Saved entries
··········
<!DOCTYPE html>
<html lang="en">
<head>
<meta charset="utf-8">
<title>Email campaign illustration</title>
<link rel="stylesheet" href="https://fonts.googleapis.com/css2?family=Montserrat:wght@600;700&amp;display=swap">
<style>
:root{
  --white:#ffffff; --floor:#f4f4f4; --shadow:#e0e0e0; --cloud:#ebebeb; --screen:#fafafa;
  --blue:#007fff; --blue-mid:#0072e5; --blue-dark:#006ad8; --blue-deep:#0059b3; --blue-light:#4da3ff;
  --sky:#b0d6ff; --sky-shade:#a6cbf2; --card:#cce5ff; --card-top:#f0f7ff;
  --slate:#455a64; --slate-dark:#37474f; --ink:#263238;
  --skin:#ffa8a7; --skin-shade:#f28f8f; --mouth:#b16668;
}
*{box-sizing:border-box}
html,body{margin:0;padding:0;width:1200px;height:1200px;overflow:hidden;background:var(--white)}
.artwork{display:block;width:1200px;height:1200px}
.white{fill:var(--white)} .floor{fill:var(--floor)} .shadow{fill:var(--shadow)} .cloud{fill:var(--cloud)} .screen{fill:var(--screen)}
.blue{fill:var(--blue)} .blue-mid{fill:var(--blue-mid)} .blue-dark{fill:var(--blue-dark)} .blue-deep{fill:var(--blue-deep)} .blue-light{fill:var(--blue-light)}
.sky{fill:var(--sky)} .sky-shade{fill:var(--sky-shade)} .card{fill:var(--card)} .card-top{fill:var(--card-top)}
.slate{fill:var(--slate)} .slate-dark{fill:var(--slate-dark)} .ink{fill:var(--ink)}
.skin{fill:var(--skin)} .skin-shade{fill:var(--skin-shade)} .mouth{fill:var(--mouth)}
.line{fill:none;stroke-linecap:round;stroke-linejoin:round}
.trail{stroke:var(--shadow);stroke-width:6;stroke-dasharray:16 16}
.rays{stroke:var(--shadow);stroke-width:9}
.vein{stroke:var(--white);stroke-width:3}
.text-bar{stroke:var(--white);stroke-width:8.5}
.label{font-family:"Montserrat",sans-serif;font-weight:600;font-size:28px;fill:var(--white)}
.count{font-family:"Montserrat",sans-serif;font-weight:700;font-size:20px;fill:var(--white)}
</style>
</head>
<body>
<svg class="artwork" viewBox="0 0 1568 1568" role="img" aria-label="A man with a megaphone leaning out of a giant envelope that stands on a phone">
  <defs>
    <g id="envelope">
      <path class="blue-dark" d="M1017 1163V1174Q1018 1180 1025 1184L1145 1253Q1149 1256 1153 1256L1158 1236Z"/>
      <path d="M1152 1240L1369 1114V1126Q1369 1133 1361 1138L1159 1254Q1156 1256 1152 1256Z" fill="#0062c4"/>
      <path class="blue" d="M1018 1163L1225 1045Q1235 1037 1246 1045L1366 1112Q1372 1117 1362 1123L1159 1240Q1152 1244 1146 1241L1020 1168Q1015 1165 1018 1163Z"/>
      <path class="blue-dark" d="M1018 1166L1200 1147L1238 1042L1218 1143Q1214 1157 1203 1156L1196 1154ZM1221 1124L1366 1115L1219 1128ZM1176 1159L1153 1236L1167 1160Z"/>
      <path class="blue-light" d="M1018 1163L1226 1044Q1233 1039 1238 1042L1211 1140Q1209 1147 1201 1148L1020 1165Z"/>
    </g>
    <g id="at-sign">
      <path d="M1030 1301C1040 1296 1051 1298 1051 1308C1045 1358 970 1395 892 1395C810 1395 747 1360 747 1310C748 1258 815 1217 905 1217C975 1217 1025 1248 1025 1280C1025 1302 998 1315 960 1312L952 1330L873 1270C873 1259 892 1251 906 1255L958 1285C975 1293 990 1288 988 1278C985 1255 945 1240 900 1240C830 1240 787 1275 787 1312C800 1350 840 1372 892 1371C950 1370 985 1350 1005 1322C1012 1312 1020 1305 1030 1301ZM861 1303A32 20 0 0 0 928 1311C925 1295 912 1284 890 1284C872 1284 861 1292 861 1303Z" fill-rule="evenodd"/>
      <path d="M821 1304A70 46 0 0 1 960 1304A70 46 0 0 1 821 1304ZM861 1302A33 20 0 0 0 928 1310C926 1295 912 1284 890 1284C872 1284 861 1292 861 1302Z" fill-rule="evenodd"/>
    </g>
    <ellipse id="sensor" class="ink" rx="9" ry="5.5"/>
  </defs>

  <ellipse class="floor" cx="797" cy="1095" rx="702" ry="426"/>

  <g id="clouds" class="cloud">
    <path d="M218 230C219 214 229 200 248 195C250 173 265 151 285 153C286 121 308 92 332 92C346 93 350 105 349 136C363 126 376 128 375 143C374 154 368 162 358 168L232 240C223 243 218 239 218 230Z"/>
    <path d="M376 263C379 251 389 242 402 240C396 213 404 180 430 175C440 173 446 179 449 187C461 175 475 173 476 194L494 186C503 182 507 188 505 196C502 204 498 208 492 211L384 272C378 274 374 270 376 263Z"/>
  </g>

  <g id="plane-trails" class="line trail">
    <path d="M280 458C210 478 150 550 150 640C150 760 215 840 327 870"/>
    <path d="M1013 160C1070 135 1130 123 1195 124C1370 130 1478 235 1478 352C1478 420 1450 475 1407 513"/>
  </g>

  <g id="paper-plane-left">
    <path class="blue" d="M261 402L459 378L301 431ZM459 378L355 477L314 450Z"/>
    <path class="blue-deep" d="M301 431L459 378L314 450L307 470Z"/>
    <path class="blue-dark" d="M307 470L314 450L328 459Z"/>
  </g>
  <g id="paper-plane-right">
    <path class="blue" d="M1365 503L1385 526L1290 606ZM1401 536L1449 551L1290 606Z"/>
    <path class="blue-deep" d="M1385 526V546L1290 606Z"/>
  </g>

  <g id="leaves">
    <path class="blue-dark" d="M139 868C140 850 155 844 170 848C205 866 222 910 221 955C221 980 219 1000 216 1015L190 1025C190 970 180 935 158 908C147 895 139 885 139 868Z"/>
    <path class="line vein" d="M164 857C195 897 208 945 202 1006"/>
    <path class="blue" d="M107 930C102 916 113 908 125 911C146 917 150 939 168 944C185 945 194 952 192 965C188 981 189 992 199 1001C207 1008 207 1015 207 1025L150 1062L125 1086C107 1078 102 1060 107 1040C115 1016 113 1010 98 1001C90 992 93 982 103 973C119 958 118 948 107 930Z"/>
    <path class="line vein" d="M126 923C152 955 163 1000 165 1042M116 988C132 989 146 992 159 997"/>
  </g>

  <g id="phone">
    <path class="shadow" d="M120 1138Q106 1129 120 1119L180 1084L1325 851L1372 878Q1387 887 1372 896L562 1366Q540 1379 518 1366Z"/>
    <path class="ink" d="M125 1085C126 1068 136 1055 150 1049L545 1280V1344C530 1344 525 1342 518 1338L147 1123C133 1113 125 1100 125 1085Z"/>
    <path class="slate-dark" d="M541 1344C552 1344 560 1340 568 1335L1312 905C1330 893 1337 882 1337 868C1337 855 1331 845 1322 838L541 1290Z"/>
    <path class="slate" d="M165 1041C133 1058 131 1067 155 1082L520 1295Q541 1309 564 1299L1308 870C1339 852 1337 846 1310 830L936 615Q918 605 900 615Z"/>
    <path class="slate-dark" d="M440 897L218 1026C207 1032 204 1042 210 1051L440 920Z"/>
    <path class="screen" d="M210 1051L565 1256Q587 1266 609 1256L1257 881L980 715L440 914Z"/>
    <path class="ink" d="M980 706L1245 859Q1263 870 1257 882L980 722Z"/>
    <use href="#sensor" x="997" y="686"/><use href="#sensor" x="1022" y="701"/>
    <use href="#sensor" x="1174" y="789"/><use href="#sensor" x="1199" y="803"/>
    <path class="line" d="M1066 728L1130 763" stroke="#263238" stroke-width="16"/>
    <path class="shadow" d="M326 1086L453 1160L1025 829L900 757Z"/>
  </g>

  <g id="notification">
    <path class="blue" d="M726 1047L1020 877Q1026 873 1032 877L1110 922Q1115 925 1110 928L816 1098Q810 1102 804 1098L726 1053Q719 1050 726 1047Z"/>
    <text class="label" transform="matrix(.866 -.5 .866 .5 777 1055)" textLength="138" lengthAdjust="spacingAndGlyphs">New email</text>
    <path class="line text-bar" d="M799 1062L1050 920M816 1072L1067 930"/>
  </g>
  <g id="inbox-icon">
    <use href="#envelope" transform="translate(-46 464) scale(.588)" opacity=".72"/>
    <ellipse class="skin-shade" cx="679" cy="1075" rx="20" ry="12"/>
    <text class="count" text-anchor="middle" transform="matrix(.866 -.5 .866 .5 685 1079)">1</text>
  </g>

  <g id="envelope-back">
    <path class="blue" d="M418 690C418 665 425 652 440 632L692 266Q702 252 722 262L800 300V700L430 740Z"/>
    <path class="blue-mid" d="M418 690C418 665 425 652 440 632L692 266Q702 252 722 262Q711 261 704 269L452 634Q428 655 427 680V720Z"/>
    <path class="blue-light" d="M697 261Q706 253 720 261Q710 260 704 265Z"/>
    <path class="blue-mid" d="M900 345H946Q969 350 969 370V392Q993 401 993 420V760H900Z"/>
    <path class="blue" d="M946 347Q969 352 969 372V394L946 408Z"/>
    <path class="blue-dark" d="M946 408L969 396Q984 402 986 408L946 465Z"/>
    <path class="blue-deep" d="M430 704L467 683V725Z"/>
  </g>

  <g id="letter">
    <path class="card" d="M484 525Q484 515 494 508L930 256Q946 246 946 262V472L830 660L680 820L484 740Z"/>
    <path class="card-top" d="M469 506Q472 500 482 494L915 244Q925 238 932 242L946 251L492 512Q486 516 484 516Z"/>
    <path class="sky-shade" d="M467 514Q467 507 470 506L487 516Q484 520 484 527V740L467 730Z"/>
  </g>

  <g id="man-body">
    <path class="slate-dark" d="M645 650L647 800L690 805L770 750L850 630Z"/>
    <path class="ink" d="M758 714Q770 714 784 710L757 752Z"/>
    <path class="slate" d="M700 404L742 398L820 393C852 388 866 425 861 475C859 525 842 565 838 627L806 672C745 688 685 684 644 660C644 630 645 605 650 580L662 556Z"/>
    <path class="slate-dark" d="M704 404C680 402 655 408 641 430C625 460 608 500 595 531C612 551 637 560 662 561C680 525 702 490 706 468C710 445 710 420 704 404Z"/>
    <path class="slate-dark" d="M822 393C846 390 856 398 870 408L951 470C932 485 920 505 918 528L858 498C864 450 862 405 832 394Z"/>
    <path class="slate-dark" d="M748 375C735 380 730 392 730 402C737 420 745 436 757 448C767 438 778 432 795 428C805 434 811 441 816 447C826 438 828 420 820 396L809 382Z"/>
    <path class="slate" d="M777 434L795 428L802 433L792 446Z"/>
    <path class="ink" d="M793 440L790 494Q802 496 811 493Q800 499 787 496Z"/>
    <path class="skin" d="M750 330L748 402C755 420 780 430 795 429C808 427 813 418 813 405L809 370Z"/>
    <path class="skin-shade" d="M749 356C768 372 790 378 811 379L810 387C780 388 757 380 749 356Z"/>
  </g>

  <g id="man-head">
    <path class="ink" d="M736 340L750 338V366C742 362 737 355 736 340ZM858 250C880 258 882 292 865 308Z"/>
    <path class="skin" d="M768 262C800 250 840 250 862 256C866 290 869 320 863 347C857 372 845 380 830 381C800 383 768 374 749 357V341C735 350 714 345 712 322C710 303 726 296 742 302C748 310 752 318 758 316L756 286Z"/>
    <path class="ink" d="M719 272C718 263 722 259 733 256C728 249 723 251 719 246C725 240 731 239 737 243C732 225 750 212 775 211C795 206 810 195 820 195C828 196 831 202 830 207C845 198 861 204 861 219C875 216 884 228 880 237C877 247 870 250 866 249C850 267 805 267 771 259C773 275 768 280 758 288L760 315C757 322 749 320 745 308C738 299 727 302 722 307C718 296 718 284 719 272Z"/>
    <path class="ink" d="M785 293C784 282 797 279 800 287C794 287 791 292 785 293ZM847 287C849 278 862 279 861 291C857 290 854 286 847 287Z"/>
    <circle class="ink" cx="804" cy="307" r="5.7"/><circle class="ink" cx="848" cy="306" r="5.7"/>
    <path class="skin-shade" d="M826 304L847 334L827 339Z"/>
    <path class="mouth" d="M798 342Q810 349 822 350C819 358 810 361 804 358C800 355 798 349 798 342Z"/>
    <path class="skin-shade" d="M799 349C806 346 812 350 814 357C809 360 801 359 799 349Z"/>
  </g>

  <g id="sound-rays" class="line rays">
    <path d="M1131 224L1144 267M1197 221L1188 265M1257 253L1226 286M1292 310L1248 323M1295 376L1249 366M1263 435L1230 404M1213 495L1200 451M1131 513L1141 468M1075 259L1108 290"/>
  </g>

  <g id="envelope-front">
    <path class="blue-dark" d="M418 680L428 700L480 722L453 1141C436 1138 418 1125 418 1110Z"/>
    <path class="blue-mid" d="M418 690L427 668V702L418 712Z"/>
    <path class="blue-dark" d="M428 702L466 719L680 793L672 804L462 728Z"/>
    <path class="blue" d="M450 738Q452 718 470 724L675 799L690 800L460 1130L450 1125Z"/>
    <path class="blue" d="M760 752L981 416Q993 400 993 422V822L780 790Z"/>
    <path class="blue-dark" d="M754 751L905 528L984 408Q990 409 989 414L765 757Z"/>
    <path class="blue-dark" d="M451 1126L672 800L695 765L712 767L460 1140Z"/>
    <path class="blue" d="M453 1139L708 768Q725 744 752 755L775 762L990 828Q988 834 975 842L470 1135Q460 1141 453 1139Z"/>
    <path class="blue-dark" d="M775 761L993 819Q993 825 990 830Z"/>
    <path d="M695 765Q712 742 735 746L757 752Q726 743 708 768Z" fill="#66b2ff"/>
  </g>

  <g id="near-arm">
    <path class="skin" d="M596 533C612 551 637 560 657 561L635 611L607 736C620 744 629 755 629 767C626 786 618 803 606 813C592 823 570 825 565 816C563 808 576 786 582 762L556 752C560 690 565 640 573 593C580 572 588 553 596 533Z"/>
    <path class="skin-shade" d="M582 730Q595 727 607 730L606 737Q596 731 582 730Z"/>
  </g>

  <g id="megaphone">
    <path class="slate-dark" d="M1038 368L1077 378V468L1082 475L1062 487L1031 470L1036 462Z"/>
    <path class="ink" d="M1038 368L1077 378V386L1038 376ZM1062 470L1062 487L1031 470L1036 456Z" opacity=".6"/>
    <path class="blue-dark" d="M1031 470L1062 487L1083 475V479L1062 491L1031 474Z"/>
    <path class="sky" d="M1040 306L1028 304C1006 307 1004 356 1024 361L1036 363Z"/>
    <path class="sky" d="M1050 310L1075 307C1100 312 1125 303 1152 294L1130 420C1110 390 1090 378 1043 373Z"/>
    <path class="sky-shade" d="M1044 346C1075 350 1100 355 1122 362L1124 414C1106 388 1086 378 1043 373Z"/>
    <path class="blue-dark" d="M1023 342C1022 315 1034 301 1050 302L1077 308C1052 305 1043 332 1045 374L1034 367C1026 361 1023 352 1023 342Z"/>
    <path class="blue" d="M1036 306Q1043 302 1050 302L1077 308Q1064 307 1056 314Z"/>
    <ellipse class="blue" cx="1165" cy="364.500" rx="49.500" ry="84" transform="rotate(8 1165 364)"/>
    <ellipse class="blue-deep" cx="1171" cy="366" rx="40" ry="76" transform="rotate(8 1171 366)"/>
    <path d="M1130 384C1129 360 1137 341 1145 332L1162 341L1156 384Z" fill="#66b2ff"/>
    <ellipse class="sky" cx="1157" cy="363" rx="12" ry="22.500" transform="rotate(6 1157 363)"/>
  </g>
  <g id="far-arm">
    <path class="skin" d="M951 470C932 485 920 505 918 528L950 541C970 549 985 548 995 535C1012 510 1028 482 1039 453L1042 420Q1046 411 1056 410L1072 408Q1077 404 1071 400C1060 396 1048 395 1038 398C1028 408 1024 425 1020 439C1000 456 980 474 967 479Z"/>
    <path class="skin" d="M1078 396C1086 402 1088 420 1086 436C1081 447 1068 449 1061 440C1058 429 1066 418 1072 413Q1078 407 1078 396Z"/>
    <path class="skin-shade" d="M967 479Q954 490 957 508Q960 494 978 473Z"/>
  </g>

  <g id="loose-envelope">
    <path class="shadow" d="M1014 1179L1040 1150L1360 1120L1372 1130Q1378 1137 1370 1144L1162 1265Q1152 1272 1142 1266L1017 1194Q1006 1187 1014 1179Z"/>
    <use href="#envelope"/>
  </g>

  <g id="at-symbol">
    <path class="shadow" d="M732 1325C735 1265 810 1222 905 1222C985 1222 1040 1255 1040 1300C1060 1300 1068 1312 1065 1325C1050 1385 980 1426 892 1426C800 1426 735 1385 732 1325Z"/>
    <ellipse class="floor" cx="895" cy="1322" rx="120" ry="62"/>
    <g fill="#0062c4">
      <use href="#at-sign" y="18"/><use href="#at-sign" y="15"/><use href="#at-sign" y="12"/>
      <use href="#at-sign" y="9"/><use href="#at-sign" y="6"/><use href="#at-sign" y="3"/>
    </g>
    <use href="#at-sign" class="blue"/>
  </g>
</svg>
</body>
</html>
··········
• EXERCISE OBJECTIVE: Your reply should be only the count of lines in the entries above that contain the word "href".

• RESPONSE BELOW: 8